* What this task involves
With the pictures left out, every record must be reproduced exactly.

* Source texts of formatted documents
####################

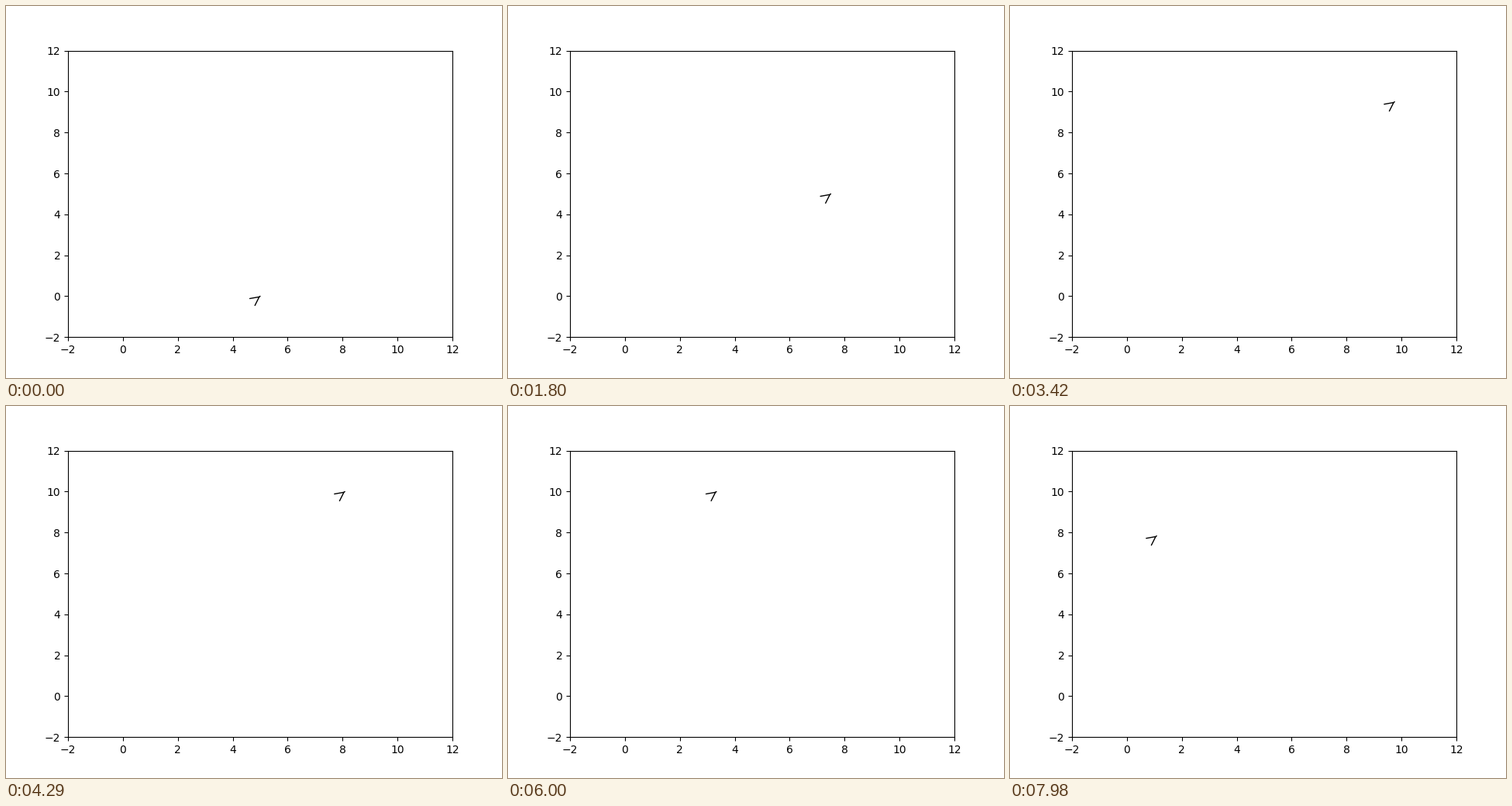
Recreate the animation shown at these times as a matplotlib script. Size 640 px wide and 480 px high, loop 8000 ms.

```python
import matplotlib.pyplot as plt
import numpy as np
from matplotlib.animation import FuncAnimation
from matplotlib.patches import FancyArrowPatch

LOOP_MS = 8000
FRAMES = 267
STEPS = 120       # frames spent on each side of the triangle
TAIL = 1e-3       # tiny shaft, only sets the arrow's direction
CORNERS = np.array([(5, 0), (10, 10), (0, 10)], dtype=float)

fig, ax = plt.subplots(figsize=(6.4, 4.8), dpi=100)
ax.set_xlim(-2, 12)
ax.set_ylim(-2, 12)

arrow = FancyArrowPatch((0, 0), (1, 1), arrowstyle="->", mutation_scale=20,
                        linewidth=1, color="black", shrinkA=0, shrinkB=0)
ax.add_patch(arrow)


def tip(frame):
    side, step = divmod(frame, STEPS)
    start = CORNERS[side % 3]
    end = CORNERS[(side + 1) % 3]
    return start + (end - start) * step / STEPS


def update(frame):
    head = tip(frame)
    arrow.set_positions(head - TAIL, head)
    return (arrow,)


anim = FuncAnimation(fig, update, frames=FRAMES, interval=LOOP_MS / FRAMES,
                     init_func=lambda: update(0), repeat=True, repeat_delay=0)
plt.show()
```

####################

* Exercise answer
Recreate the animation shown at these times as a matplotlib script. Size 640 px wide and 480 px high, loop 8000 ms.

```python
import matplotlib.pyplot as plt
import numpy as np
from matplotlib.animation import FuncAnimation
from matplotlib.patches import FancyArrowPatch

LOOP_MS = 8000
FRAMES = 267
STEPS = 120       # frames spent on each side of the triangle
TAIL = 1e-3       # tiny shaft, only sets the arrow's direction
CORNERS = np.array([(5, 0), (10, 10), (0, 10)], dtype=float)

fig, ax = plt.subplots(figsize=(6.4, 4.8), dpi=100)
ax.set_xlim(-2, 12)
ax.set_ylim(-2, 12)

arrow = FancyArrowPatch((0, 0), (1, 1), arrowstyle="->", mutation_scale=20,
                        linewidth=1, color="black", shrinkA=0, shrinkB=0)
ax.add_patch(arrow)


def tip(frame):
    side, step = divmod(frame, STEPS)
    start = CORNERS[side % 3]
    end = CORNERS[(side + 1) % 3]
    return start + (end - start) * step / STEPS


def update(frame):
    head = tip(frame)
    arrow.set_positions(head - TAIL, head)
    return (arrow,)


anim = FuncAnimation(fig, update, frames=FRAMES, interval=LOOP_MS / FRAMES,
                     init_func=lambda: update(0), repeat=True, repeat_delay=0)
plt.show()
```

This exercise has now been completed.